---- STORED DATA

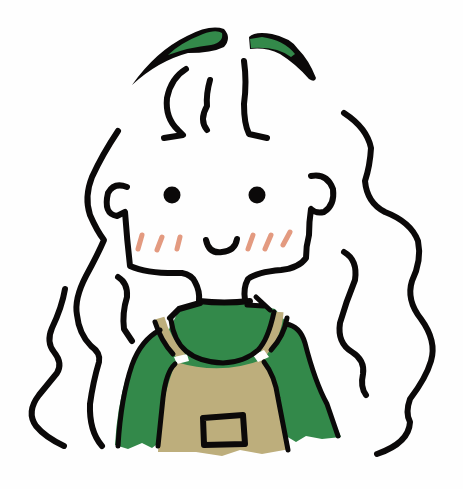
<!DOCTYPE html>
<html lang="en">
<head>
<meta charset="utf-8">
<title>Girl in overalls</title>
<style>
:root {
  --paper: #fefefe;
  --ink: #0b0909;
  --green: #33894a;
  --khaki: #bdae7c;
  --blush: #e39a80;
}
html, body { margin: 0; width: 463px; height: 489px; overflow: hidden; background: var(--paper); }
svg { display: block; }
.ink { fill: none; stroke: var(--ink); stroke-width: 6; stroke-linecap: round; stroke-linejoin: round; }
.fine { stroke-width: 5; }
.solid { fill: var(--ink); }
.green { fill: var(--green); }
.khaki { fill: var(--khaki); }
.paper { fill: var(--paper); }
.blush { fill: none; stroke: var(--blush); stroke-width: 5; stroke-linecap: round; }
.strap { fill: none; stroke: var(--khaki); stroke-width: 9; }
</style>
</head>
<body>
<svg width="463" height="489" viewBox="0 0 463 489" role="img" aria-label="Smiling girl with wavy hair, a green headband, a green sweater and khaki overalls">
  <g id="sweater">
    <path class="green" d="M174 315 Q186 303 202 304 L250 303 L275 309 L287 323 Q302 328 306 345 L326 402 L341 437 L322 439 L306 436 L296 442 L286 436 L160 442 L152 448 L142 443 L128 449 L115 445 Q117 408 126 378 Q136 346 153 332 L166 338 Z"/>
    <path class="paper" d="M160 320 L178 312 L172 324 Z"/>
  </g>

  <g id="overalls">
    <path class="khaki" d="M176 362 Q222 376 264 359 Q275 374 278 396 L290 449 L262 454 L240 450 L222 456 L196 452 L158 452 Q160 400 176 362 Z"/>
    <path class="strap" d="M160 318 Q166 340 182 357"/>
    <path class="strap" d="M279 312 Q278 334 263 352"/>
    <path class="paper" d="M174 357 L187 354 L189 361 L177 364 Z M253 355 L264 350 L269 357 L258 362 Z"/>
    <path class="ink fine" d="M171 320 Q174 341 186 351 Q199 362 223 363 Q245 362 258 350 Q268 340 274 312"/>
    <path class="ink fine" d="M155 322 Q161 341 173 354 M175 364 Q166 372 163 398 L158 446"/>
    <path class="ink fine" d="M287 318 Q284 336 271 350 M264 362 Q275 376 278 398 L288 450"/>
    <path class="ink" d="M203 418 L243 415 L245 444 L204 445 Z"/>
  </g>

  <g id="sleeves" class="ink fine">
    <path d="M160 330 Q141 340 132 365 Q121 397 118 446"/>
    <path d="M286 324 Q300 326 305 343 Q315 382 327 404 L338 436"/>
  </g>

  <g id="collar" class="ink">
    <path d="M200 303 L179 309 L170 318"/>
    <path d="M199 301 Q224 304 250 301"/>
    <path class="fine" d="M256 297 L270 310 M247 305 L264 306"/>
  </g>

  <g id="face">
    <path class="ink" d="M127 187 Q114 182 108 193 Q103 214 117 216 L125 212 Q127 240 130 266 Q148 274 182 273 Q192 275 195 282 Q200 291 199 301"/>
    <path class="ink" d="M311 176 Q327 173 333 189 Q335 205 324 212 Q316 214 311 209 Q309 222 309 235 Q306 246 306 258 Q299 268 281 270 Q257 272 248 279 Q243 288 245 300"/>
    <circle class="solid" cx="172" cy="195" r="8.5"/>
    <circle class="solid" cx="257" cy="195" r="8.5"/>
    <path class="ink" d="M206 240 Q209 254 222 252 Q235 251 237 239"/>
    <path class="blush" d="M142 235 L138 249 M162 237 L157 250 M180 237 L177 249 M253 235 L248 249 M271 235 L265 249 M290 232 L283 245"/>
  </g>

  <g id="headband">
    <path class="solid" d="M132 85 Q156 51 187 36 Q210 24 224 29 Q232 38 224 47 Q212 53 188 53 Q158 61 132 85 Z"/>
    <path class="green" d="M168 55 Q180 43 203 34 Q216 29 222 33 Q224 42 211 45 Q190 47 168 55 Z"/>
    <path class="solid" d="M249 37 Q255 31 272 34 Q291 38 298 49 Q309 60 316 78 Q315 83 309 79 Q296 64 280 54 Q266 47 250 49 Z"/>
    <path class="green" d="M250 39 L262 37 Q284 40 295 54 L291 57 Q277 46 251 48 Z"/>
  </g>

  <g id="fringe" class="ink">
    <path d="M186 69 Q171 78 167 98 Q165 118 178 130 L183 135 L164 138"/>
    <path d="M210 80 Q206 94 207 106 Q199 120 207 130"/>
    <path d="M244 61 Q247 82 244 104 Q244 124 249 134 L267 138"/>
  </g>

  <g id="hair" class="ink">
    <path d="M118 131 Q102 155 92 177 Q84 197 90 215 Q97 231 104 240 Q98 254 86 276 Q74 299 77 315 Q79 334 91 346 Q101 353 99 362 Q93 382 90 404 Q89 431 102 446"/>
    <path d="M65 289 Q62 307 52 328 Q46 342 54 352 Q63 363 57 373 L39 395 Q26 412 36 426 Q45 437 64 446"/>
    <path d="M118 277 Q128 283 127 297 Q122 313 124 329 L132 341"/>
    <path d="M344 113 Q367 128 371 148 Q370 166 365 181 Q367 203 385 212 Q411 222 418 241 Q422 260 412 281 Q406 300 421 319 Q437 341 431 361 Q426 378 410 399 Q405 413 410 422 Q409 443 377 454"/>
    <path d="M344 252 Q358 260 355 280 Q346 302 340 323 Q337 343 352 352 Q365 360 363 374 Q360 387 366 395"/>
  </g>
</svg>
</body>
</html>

--------
---- STORED DATA

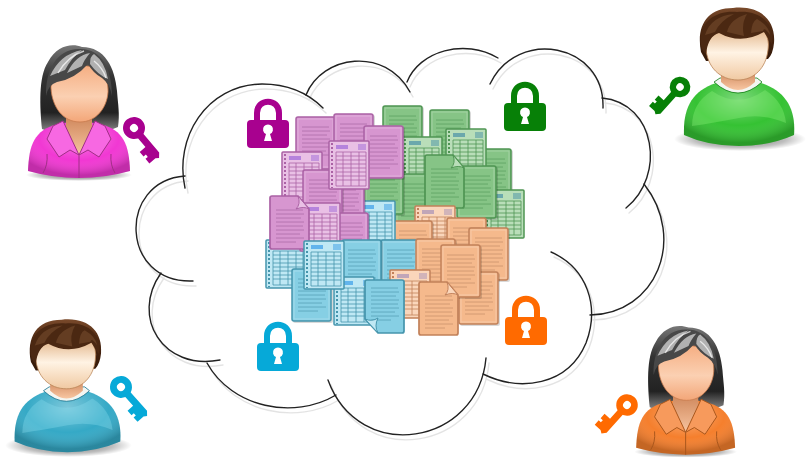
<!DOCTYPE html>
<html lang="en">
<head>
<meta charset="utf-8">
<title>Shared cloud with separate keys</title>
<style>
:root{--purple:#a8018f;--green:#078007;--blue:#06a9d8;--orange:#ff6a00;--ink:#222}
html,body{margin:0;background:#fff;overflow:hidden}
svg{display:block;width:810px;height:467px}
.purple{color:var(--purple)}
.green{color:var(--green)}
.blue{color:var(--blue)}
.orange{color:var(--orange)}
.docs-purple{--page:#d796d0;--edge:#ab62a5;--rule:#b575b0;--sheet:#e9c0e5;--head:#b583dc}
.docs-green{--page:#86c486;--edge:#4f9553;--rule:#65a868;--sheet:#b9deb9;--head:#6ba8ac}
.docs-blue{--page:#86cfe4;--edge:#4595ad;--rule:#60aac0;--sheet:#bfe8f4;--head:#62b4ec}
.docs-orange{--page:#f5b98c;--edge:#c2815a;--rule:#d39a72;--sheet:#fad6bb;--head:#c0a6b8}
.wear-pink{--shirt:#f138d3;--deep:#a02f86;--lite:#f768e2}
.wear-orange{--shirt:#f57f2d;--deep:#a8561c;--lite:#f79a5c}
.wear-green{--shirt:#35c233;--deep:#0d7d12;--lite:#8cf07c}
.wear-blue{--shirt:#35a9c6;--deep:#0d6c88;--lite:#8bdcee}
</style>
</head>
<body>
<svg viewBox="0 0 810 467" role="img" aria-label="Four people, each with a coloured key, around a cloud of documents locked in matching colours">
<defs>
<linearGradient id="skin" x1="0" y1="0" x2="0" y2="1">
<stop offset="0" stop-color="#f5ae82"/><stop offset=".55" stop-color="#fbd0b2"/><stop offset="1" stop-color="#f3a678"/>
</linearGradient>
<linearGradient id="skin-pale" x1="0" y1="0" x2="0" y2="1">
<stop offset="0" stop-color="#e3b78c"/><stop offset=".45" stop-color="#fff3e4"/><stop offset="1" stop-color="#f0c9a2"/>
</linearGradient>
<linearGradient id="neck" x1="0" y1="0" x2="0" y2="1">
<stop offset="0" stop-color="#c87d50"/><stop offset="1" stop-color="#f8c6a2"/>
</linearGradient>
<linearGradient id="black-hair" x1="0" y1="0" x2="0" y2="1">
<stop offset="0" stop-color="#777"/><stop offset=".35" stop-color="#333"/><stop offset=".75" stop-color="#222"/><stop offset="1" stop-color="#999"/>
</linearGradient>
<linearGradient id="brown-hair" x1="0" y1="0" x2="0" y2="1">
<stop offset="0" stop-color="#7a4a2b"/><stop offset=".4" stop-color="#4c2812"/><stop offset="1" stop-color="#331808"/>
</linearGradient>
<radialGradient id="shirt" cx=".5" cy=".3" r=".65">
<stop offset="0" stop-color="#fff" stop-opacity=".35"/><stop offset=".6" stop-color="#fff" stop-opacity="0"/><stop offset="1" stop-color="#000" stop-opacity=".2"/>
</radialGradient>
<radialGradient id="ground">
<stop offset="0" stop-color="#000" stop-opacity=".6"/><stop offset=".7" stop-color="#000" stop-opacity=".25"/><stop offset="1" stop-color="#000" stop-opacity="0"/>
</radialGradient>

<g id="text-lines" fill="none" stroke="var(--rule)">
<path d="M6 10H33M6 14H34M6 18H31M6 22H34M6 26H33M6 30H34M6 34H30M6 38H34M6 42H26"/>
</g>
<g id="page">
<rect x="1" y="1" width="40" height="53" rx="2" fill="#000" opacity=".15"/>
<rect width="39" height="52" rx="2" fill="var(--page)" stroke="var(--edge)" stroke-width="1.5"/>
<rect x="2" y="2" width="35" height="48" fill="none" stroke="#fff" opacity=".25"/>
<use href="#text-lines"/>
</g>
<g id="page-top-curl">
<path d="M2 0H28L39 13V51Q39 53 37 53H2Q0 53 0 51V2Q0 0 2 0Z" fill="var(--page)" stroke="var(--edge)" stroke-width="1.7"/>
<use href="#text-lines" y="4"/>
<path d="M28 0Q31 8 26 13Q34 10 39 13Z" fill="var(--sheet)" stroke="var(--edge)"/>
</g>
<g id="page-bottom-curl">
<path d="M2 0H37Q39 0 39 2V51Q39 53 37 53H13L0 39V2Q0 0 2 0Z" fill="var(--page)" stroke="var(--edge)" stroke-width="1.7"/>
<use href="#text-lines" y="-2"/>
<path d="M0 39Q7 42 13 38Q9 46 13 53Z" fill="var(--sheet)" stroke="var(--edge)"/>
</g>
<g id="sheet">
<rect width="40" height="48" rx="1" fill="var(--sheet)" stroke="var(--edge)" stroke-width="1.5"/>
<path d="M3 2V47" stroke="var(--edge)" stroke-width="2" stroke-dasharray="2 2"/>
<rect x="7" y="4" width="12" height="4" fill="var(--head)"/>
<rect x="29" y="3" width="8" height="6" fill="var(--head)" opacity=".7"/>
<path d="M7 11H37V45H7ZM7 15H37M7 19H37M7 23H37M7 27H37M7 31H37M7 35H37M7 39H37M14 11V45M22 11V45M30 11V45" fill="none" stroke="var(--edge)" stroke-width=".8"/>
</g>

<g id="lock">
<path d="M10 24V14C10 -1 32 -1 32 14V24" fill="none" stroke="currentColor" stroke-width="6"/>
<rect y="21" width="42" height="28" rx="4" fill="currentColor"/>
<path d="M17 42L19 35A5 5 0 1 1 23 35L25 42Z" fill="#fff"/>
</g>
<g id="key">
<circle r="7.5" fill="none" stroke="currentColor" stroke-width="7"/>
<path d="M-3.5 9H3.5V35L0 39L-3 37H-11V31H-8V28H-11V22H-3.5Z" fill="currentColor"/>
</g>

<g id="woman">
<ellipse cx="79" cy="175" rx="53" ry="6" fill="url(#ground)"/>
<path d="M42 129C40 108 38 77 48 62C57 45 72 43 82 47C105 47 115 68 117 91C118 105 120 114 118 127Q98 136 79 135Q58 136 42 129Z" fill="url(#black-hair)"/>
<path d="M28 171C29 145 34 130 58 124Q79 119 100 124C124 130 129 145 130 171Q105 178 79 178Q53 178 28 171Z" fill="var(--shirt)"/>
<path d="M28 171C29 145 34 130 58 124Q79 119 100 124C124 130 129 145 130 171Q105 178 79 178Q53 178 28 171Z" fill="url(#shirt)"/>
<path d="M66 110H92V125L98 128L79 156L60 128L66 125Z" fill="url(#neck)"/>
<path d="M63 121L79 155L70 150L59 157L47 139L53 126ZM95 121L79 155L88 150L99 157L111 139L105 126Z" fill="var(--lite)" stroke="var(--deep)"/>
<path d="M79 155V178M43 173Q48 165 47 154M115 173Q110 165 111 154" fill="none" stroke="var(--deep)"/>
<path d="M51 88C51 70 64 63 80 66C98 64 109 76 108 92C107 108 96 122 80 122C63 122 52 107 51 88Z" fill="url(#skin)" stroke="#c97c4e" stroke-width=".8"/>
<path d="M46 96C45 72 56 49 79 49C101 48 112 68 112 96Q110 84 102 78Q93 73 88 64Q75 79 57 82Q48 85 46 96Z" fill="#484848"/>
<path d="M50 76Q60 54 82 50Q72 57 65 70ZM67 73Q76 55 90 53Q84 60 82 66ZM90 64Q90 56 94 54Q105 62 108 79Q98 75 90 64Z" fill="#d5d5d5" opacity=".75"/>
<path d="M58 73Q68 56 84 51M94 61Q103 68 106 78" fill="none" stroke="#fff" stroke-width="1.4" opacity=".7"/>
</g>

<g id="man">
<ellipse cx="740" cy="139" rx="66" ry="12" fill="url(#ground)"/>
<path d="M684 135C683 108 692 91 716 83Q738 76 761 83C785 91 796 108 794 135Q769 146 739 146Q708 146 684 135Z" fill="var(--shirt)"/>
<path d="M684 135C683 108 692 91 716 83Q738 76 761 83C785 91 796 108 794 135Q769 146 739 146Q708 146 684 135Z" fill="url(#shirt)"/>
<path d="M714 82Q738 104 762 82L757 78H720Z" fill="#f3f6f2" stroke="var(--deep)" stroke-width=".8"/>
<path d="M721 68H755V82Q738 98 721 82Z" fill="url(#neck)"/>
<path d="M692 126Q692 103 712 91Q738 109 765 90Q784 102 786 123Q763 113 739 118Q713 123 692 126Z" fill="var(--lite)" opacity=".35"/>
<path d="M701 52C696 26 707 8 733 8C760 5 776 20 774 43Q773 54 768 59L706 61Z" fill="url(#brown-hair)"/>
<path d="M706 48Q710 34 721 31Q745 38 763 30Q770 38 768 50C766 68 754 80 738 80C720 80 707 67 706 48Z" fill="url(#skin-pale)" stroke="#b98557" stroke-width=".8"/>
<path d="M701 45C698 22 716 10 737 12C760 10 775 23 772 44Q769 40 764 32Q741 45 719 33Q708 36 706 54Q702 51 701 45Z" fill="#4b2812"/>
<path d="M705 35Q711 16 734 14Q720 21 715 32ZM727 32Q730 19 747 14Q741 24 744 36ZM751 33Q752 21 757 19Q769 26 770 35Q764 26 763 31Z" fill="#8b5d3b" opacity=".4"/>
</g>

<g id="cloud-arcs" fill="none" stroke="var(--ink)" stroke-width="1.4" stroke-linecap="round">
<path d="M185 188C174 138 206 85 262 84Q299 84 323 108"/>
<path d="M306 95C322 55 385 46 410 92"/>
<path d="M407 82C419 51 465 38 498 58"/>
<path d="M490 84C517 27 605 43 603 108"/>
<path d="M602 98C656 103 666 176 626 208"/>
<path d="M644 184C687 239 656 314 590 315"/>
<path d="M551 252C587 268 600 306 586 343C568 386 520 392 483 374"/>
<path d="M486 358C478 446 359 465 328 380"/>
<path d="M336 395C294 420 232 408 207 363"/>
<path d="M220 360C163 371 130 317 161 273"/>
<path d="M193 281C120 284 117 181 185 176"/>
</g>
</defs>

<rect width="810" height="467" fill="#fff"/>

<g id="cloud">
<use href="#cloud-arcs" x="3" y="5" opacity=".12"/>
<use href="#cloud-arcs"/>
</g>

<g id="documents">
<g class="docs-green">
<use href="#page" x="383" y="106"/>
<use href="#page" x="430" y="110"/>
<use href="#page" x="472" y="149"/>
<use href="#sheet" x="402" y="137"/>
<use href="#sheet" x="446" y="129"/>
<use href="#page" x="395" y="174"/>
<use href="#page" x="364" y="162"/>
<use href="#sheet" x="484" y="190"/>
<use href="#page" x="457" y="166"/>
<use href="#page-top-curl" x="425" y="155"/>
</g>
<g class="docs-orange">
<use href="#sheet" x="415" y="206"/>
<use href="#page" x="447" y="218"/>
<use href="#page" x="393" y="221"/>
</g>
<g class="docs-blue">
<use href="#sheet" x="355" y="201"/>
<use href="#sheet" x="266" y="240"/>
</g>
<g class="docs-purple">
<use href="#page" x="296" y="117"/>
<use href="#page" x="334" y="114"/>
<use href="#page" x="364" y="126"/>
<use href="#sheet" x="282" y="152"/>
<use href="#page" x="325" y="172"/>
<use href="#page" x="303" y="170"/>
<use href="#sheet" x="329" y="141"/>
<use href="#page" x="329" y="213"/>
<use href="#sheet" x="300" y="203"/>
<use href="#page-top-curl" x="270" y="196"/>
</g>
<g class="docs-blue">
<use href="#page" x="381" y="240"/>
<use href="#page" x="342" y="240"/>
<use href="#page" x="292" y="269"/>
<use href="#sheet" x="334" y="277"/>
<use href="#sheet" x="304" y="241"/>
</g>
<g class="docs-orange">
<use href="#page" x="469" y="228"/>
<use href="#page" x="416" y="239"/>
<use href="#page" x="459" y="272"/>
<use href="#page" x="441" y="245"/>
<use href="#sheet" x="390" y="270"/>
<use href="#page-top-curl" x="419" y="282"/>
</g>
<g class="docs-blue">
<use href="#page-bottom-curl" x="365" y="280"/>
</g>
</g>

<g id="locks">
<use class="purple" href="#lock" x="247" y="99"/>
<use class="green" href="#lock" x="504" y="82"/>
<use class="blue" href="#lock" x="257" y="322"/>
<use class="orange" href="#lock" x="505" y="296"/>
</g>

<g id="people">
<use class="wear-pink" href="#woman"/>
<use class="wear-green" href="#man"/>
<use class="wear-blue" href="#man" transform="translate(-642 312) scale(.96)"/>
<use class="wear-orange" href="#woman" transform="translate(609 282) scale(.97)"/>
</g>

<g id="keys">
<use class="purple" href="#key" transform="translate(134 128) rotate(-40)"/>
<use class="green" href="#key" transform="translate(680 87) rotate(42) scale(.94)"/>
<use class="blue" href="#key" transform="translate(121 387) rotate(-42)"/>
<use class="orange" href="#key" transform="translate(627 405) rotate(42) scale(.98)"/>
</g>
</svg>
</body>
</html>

--------

REQUIREMENT:
Every line above that includes the word "skin" should be listed.

YOUR RESPONSE:
<linearGradient id="skin" x1="0" y1="0" x2="0" y2="1">
<linearGradient id="skin-pale" x1="0" y1="0" x2="0" y2="1">
<path d="M51 88C51 70 64 63 80 66C98 64 109 76 108 92C107 108 96 122 80 122C63 122 52 107 51 88Z" fill="url(#skin)" stroke="#c97c4e" stroke-width=".8"/>
<path d="M706 48Q710 34 721 31Q745 38 763 30Q770 38 768 50C766 68 754 80 738 80C720 80 707 67 706 48Z" fill="url(#skin-pale)" stroke="#b98557" stroke-width=".8"/>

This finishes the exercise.